I’m still hovering in a state which might, dubiously, be referred to as ‘alive’. As alive as it gets when you have a book due to the publishers at the beginning of June (not to be confused with the one I already submitted in February, mind) and another major writing commitment that will probably take all of May, which is fine because before the book can go someone else needs to double check the citations and typesetting–pro tip: always have someone else double check the citations and typesetting. Even if the thought of getting to the end of the heroic labour and going right back to the beginning doesn’t make you lose the will to live, you’ve spent too long staring at it to really see it anymore, and will miss critical things. Like the spelling of your name. Or that entire concluding paragraph that you (and by ‘you’ I mean ‘me’, and yes I actually did this in my PhD thesis) forgot you were in the middle of writing and left hanging mid-sentence.
All of which is to say: not a lot interesting going on here, unless I was to start posting daily wordcounts and reflections on the process of writing. But wordcounts by themselves are boring, and I’d rather this blog be sparse and infrequently updated than boring. And reflections on writing… well, funny thing about that: they don’t actually write themselves. Every word I am putting here right now is a word that is not being put in my book. And the book is a growing, hungry thing, and if I do not feed it with words it will turn and devour my life. I admire writers who manage to blog productively, to generate conversation that feeds their ideas and pushes them to write even more, but I am not one of them–at least, not at the endgame.
Before I go back into the silence, I leave you with this essay, because of one line that really struck a chord with me:
“My daughter is moving in with a really nice woman who just happens to be African American.” This strikes me as odd. Did the roommate accidentally turn black? Now that’s a story. Tell me about that. How did they “just happen” to be this race?

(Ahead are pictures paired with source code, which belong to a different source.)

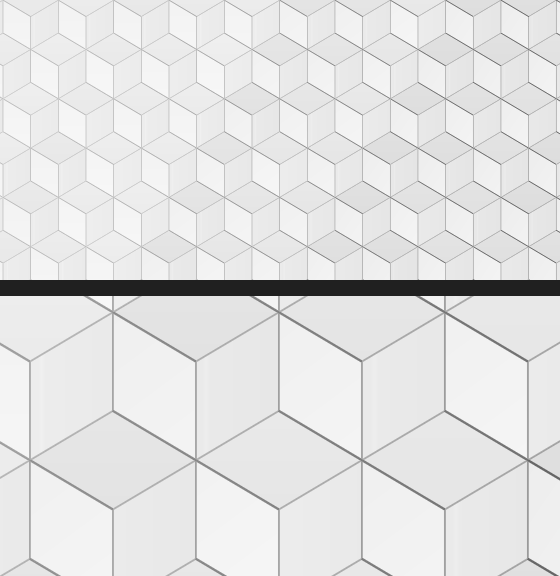
Top: the whole. Bottom: its middle third, enlarged.
This pattern is drawn by a Shadertoy shader. Its source:

```glsl
// Pale isometric cubes: a hexagon lattice, each cell split into a top rhombus
// and two side faces, outlined by hairlines. Shading darkens in diagonal bands
// of three cubes, with small hashed differences from one cube to the next.

// Lengths are fractions of the canvas height
const vec2  HALF_CELL = vec2(0.0988, 0.0587);   // half cube width, rhombus half height
const vec2  ORIGIN = vec2(-0.0013, -0.0875);    // front corner of the middle cube
const float BAND_CUBES = 3.0;
const float TOP_TONE = 0.897;
const float LEFT_TONE = 0.952;
const float RIGHT_TONE = 0.922;
const float BAND_STEP = 0.021;
const float CUBE_LIFT = 0.006;
const float VARIATION = 0.010;
const float INK_TONE = 0.30;
const float THIN_HALF = 0.0011;
const float BOLD_HALF = 0.0014;
const float STREAK_SHARE = 0.4;

float hash(vec2 p) {
    vec3 q = fract(vec3(p.xyx) * 0.1031);
    q += dot(q, q.yzx + 33.33);
    return fract((q.x + q.y) * q.z);
}

// Area coverage of a line, also when it is thinner than a pixel
float lineCover(float dist, float halfWidth, float pixel) {
    return clamp((halfWidth + 0.5 * pixel - dist) / pixel,
                 0.0, min(1.0, 2.0 * halfWidth / pixel));
}

// Centre of the hexagon holding p: two interleaved grids of period (2, 6)
vec2 cubeCentre(vec2 p) {
    const vec2 PERIOD = vec2(2.0, 6.0);
    const vec2 SHIFT = vec2(1.0, 3.0);
    vec2 a = PERIOD * floor(p / PERIOD + 0.5);
    vec2 b = PERIOD * floor((p - SHIFT) / PERIOD + 0.5) + SHIFT;
    vec2 da = abs(p - a), db = abs(p - b);
    return da.x + da.y < db.x + db.y ? a : b;
}

// Tone of the face at local position c
float faceTone(vec2 c, float band, float inBand, float seed) {
    float vary = (seed - 0.5) * VARIATION;
    float top = TOP_TONE - BAND_STEP * band + CUBE_LIFT * inBand
              + 0.006 * (c.y - 1.0) + vary;
    float left = LEFT_TONE - 0.006 * band + 0.010 * c.x * (0.5 + 0.5 * band)
               - 0.004 * c.y + vary;
    float right = RIGHT_TONE - 0.010 * band - 0.012 * c.x + vary;

    // Faint pale streak beside the front edge of some right faces
    float streak = smoothstep(0.05, 0.0, abs(c.x - 0.12 - 0.12 * seed));
    right += 0.013 * streak * step(seed, STREAK_SHARE);

    // Soft borders, since the hairlines are too thin to hide hard steps
    float pixel = 1.0 / iResolution.y;
    float slopeScale = length(1.0 / HALF_CELL);
    float side = mix(left, right, clamp(c.x * HALF_CELL.x / pixel + 0.5, 0.0, 1.0));
    float onTop = clamp((c.y - abs(c.x)) / slopeScale / pixel + 0.5, 0.0, 1.0);
    return mix(side, top, onTop);
}

void mainImage(out vec4 fragColor, in vec2 fragCoord) {
    float pixel = 1.0 / iResolution.y;
    vec2 pos = (fragCoord - 0.5 * iResolution.xy) * pixel;
    vec2 p = (pos - ORIGIN) / HALF_CELL;
    vec2 centre = cubeCentre(p);
    vec2 c = p - centre;

    // Diagonal bands: one row down moves them half a cube to the left
    float diagonal = floor((centre.x - centre.y / 3.0) * 0.5 + 0.5) + 1.0;
    float band = clamp(floor(diagonal / BAND_CUBES), -1.0, 1.0);
    float inBand = mod(diagonal, BAND_CUBES);
    float seed = hash(centre + 71.0);
    float tone = faceTone(c, band, inBand, seed);

    // Distances to the falling, rising and vertical edges
    float slopeScale = length(1.0 / HALF_CELL);
    float fall = c.x + c.y, rise = c.y - c.x;
    float dFall = min(2.0 - abs(fall), c.x < 0.0 ? abs(fall) : 2.0) / slopeScale;
    float dRise = min(2.0 - abs(rise), c.x > 0.0 ? abs(rise) : 2.0) / slopeScale;
    float dVert = min(1.0 - abs(c.x), c.y < 0.0 ? abs(c.x) : 1.0) * HALF_CELL.x;

    // Falling edges are boldest; all ink strengthens to the right
    float across = smoothstep(-1.0, 1.0, pos.x);
    float boldInk = mix(0.42, 0.90, across) + 0.06 * band;
    float riseInk = mix(0.28, 0.48, across);
    float vertInk = mix(0.38, 0.55, across);
    float ink = lineCover(dFall, BOLD_HALF, pixel) * boldInk;
    ink = max(ink, lineCover(dRise, THIN_HALF, pixel) * riseInk);
    ink = max(ink, lineCover(dVert, THIN_HALF, pixel) * vertInk);

    fragColor = vec4(vec3(mix(tone, INK_TONE, ink)), 1.0);
}
```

Mark sometimes does this when explaining me to church people: “My partner happens to be Jewish.” He’s mostly stopped, after one too many lectures on why Jewishness is intrinsic to substance and cannot be treated as a philosophical accident (and I got really, really into that lecture, because I really, really like saying “philosophical accident”–even when I use it in the most serious and appropriate way possible, somewhere in the back of my head I have an image of philosophers in ridiculous slapstick situations, involving falling pianos and the occasional cream pie). There’s a huge conversation to be had, about race versus religion (and whether Judaism is a religious or ethnic identity) and whether any of those are really essential, or whether our substance is common humanity and being-made-in-the-image-of-God and absolutely everything else is accident. Certainly, my theological commitment is to the image of God reflected in all humanity–but that doesn’t make it any easier to hear some deep part of my selfhood, one of the bits that’s really important to the me-ness of me, dismissed as though it’s just a random bit of cream pie that I happened to trip and fall face-first into.
But I have stolen enough words from the book for one evening, and now must go repay it in kind.